Adam Broomberg and Oliver Chanarin’s essay on the WPP jury process (“Unconcerned but not Indifferent”) is a provocative insight to a previously little-understood process, and is laced with important observations on the function and status of photojournalism.

To date, the debate on Foto8 has been focused on the contention (now seemingly reconciled) surrounding how the jury treated the single photo of a Thai prostitute. However, what their observation disclosed was not a problem with that particular photograph but the hypocritical way in which some images received more jury scrutiny than others.

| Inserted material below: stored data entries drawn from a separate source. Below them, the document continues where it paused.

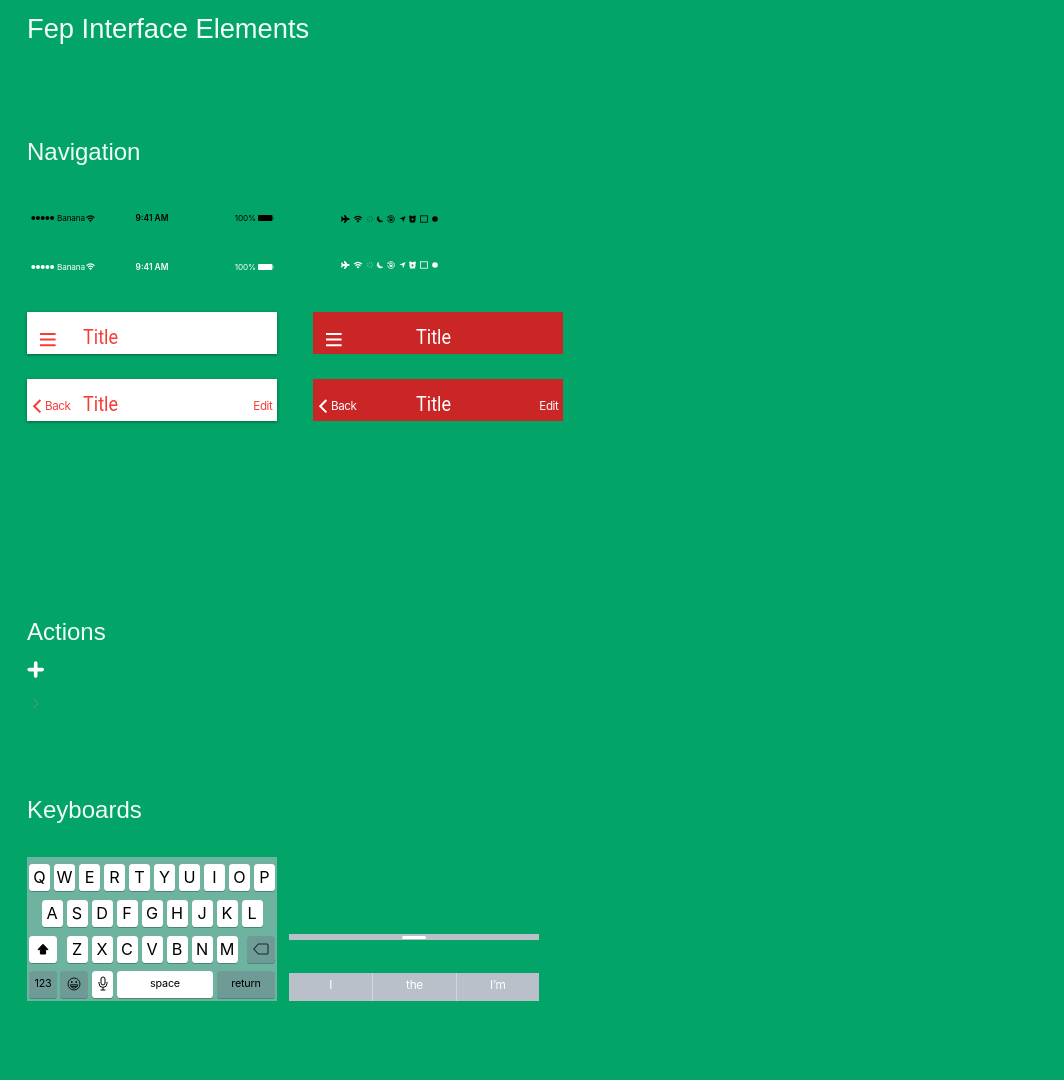
<!DOCTYPE html>
<html lang="en">
<head>
<meta charset="utf-8">
<title>Fep Interface Elements</title>
<style>
:root {
  --green: #03a468;
  --heading: #f3fcf8;
  --ink: #000;
  --white: #fff;
  --red: #f83b36;
  --crimson: #ca2626;
  --board: #6db3a0;
  --key-dark: #6f9b96;
  --key-edge: #4f8577;
  --tray: #b9c0ca;
  --tray-line: #d0d5dc;
  --faint: #389d78;
}
* { box-sizing: border-box; margin: 0; padding: 0; }
html, body { width: 1064px; height: 1080px; overflow: hidden; }
body {
  display: grid;
  grid-template-rows: 138px 480px 178px 284px;
  padding-left: 27px;
  background: var(--green);
  font-family: Inter, sans-serif;
}
svg { display: block; overflow: visible; }
h1, h2 { font-family: "Liberation Sans", sans-serif; font-weight: 400; color: var(--heading); }
h1 { padding-top: 13px; font-size: 27.3px; line-height: 32px; }
h2 { font-size: 24px; line-height: 28px; }
.symbols { position: absolute; width: 0; height: 0; }

.status-grid { display: grid; grid-template: 48px 49px / 250px 250px; column-gap: 36px; margin-top: 28px; }
.on-light { color: var(--ink); }
.on-dark { color: var(--white); }
.status { display: grid; grid-template-columns: 1fr auto 1fr; align-items: center; padding: 0 4px; font-size: 8.2px; line-height: 10px; }
.status > span { display: flex; align-items: center; gap: 2px; white-space: nowrap; }
.status .carrier { letter-spacing: -.15px; }
.status .carrier svg:last-child { margin-left: -1px; }
.status .power { justify-content: flex-end; letter-spacing: -.1px; margin-right: -1px; }
.status time { font-size: 8.4px; font-weight: 600; }
.icon-strip { margin: 20px 0 0 28px; }
.icon-strip.on-dark { margin-top: 18px; }

.bars { display: grid; grid-template: 42px 42px / 250px 250px; gap: 24.5px 36px; margin-top: 21px; }
.bar { display: grid; grid-template-columns: var(--title-start) 1fr auto; padding-right: 5px; }
.bar.plain { --title-start: 55.6px; background: var(--white); color: var(--red); box-shadow: 0 1px 3px #0006; }
.bar.filled { --title-start: 103px; background: var(--crimson); color: var(--white); }
.bar a { color: inherit; text-decoration: none; font-size: 11.6px; line-height: 16px; letter-spacing: -.4px; }
.bar .back { display: flex; gap: 4px; padding: 19.5px 0 0 6px; height: 36px; }
.bar .back svg { margin-top: .8px; }
.bar .edit { padding-top: 19.5px; margin-right: -.4px; }
.bar .menu { padding: 21px 0 0 13px; }
.bar h3 { justify-self: start; margin-top: 13px; font: 400 21px/24px Roboto, sans-serif; transform: scaleX(.86); transform-origin: 0 0; }

.action-icons { margin-top: 9px; }

.keyboards { display: flex; gap: 12px; margin-top: 33px; }
.keyboard { display: flex; flex-direction: column; gap: 8.4px; width: 250px; height: 144px; padding: 6.6px 2px 0; background: var(--board); }
.row { display: flex; justify-content: center; gap: 4px; height: 27.6px; }
.row.spread { justify-content: space-between; }
.row.bottom { margin-top: -1px; }
.letters { display: flex; gap: 4px; }
.key {
  display: flex; flex: none; align-items: center; justify-content: center;
  width: 21px; height: 27.6px; padding-bottom: 1px; border-radius: 3.6px;
  background: var(--white); color: var(--ink);
  box-shadow: 0 1px 0 var(--key-edge);
  font-size: 16.2px; font-style: normal;
}
.key.wide { width: 28px; }
.key.label { font-size: 10.8px; letter-spacing: -.2px; }
.key.dark { background: var(--key-dark); }
.key.emoji { margin-left: -1px; }
.key.space { width: 96px; }
.key.return { width: 58px; }
.predictive { display: flex; flex-direction: column; gap: 33px; width: 250px; padding-top: 77px; }
.handle { display: flex; align-items: center; justify-content: center; height: 6px; background: var(--tray); }
.grip { width: 24px; height: 3px; border-radius: 2px; background: var(--white); }
.suggestions { display: grid; grid-template-columns: repeat(3, 1fr); height: 28px; background: var(--tray); color: var(--white); font-size: 11.8px; line-height: 25px; letter-spacing: -.3px; text-align: center; list-style: none; }
.suggestions li + li { border-left: 1px solid var(--tray-line); }
</style>
</head>
<body>
<svg class="symbols" aria-hidden="true">
  <defs>
    <g id="signal" fill="currentColor">
      <circle cx="2.3" cy="3" r="2"/><circle cx="7" cy="3" r="2"/><circle cx="11.7" cy="3" r="2"/><circle cx="16.4" cy="3" r="2"/><circle cx="21.1" cy="3" r="2"/>
    </g>
    <g id="wifi" fill="none" stroke="currentColor" stroke-width="1.2">
      <path d="M.5 2.6Q4.5 -1 8.5 2.6M2 4.2Q4.5 2 7 4.2"/>
      <path d="M3 5.4Q4.5 4.2 6 5.4L4.5 7Z" fill="currentColor" stroke="none"/>
    </g>
    <g id="battery" fill="currentColor">
      <rect width="14.5" height="6" rx="1"/><path d="M15.2 2Q16.6 3 15.2 4Z"/>
    </g>
    <g id="status-icons">
      <path d="M0 2.4H1L2.2 4.1H3.8L2.8 1H4.2L6.4 4.1H8Q9.6 5 8 5.9H6.4L4.2 9H2.8L3.8 5.9H2.2L1 7.6H0L.6 5Z" fill="currentColor"/>
      <use href="#wifi" x="12.5" y="1.5"/>
      <circle cx="29" cy="5" r="2.4" fill="none" stroke="currentColor" stroke-width="1.4" stroke-dasharray=".6 1.3" opacity=".5"/>
      <path d="M37.6 2A3.3 3.3 0 1 0 42 6.8A3.8 3.8 0 0 1 37.6 2Z" fill="currentColor" stroke="currentColor" stroke-width=".4"/>
      <g fill="none" stroke="currentColor" stroke-width=".8">
        <path d="M47.4 2.8A3.4 3.4 0 1 1 46.6 5.4M46.2 3.4L47.4 2.6L48 4"/>
        <path d="M48.8 5V4.2A1.2 1.2 0 0 1 51.2 4.2V5"/>
        <rect x="48.6" y="5" width="2.8" height="1.8" fill="currentColor" stroke="none"/>
        <rect x="79.4" y="1.8" width="7" height="6.4"/>
      </g>
      <path d="M64.6 2L62 8.4L61.6 5.2L58.4 4.8Z" fill="currentColor"/>
      <g fill="currentColor">
        <circle cx="69.4" cy="2.8" r="1.3"/><circle cx="73.6" cy="2.8" r="1.3"/>
        <path d="M69.4 7L68.8 8.6H70ZM73.6 7L74.2 8.6H73Z"/>
      </g>
      <circle cx="71.5" cy="5.4" r="2.1" fill="none" stroke="currentColor" stroke-width="2"/>
      <circle cx="94" cy="5" r="2.8" fill="currentColor"/>
    </g>
    <path id="menu" d="M0 1H15.6M0 6.6H15.6M0 12.2H15.6" fill="none" stroke="currentColor" stroke-width="2"/>
    <path id="chevron-back" d="M7.4 1L1.2 7.2L7.4 13.4" fill="none" stroke="currentColor" stroke-width="2"/>
  </defs>
</svg>

<header><h1>Fep Interface Elements</h1></header>

<section>
  <h2>Navigation</h2>
  <div class="status-grid">
    <div class="status on-light">
      <span class="carrier"><svg width="24" height="6"><use href="#signal"/></svg>Banana<svg width="9" height="7"><use href="#wifi"/></svg></span>
      <time>9:41 AM</time>
      <span class="power">100%<svg width="16" height="6"><use href="#battery"/></svg></span>
    </div>
    <svg class="icon-strip on-light" width="98" height="10"><use href="#status-icons"/></svg>
    <div class="status on-dark">
      <span class="carrier"><svg width="24" height="6"><use href="#signal"/></svg>Banana<svg width="9" height="7"><use href="#wifi"/></svg></span>
      <time>9:41 AM</time>
      <span class="power">100%<svg width="16" height="6"><use href="#battery"/></svg></span>
    </div>
    <svg class="icon-strip on-dark" width="98" height="10"><use href="#status-icons"/></svg>
  </div>
  <div class="bars">
    <nav class="bar plain">
      <a class="menu" href="#" aria-label="Menu"><svg width="16" height="13"><use href="#menu"/></svg></a>
      <h3>Title</h3>
    </nav>
    <nav class="bar filled">
      <a class="menu" href="#" aria-label="Menu"><svg width="16" height="13"><use href="#menu"/></svg></a>
      <h3>Title</h3>
    </nav>
    <nav class="bar plain">
      <a class="back" href="#"><svg width="8" height="15"><use href="#chevron-back"/></svg>Back</a>
      <h3>Title</h3>
      <a class="edit" href="#">Edit</a>
    </nav>
    <nav class="bar filled">
      <a class="back" href="#"><svg width="8" height="15"><use href="#chevron-back"/></svg>Back</a>
      <h3>Title</h3>
      <a class="edit" href="#">Edit</a>
    </nav>
  </div>
</section>

<section>
  <h2>Actions</h2>
  <svg class="action-icons" width="20" height="60" fill="none">
    <path d="M2.2 14.6H15.2M8.7 8.1V21.1" stroke="#fff" stroke-width="3.6" stroke-linecap="round"/>
    <path d="M6.2 43.4L11.2 48.4L6.2 53.4" stroke="var(--faint)" stroke-width="1.4"/>
  </svg>
</section>

<section>
  <h2>Keyboards</h2>
  <div class="keyboards">
    <div class="keyboard">
      <div class="row">
        <i class="key">Q</i><i class="key">W</i><i class="key">E</i><i class="key">R</i><i class="key">T</i><i class="key">Y</i><i class="key">U</i><i class="key">I</i><i class="key">O</i><i class="key">P</i>
      </div>
      <div class="row">
        <i class="key">A</i><i class="key">S</i><i class="key">D</i><i class="key">F</i><i class="key">G</i><i class="key">H</i><i class="key">J</i><i class="key">K</i><i class="key">L</i>
      </div>
      <div class="row spread">
        <i class="key wide"><svg width="12" height="12"><path d="M6 1.2L11 6.6H8.6V11H3.4V6.6H1Z" fill="#000" stroke="#000" stroke-linejoin="round"/></svg></i>
        <div class="letters">
          <i class="key">Z</i><i class="key">X</i><i class="key">C</i><i class="key">V</i><i class="key">B</i><i class="key">N</i><i class="key">M</i>
        </div>
        <i class="key wide dark"><svg width="16" height="12"><path d="M5.4 1H14Q15 1 15 2V10Q15 11 14 11H5.4L.8 6Z" fill="none" stroke="#1c2b28" stroke-width="1.1"/></svg></i>
      </div>
      <div class="row bottom">
        <i class="key wide label dark">123</i>
        <i class="key wide dark emoji"><svg width="14" height="14" fill="none" stroke="#0c1413"><circle cx="7" cy="7" r="6"/><path d="M3.2 7.8H10.8Q10 11.2 7 11.2Q4 11.2 3.2 7.8ZM4 9.4H10"/><path d="M4.8 4V6M9.2 4V6" stroke-width="1.4"/></svg></i>
        <i class="key"><svg width="10" height="15" fill="none" stroke="#000"><rect x="3" y="1" width="4" height="8" rx="2"/><path d="M1 6V7.4A4 4 0 0 0 9 7.4V6M5 11.4V14M2.6 14H7.4"/></svg></i>
        <i class="key space label">space</i>
        <i class="key return label dark">return</i>
      </div>
    </div>
    <div class="predictive">
      <div class="handle"><span class="grip"></span></div>
      <ul class="suggestions"><li>I</li><li>the</li><li>I’m</li></ul>
    </div>
  </div>
</section>
</body>
</html>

Why ask about the photographer’s relation to her subject in this image – whether she had consent from the subject – but not pose the same questions to a host of other practitioners? For example, were Benjamin Lowy’s winning Iraq detainee images similarly grilled? And what about earlier winning images, such as (Nick) Ut Cong Huynh’s now iconic photo of the Vietnamese girl fleeing a napalm attack that won the 1972 competition? Consent is an important issue in so far as it is one way of addressing the need to avoid (in Martha Rosler’s words) “revictimizing the victims” who are being photographed, but if the demand for consent was universally applied what images would we get to see and how many circumstances would go undisclosed? Is an individual relationship more important than collective understanding?

Broomberg and Chanarin’s assessment of the World Press Photo jury process was not the first public disclosure of these practices. At the WPP 50th anniversary celebrations in 2005, former jury member and secretary Adriaan Monshouwer gave a talk entitled “Winner Takes All” that reviewed previous decisions in light of his personal experience.1 According to Monshouwer the jury tended to operate within an established range of options: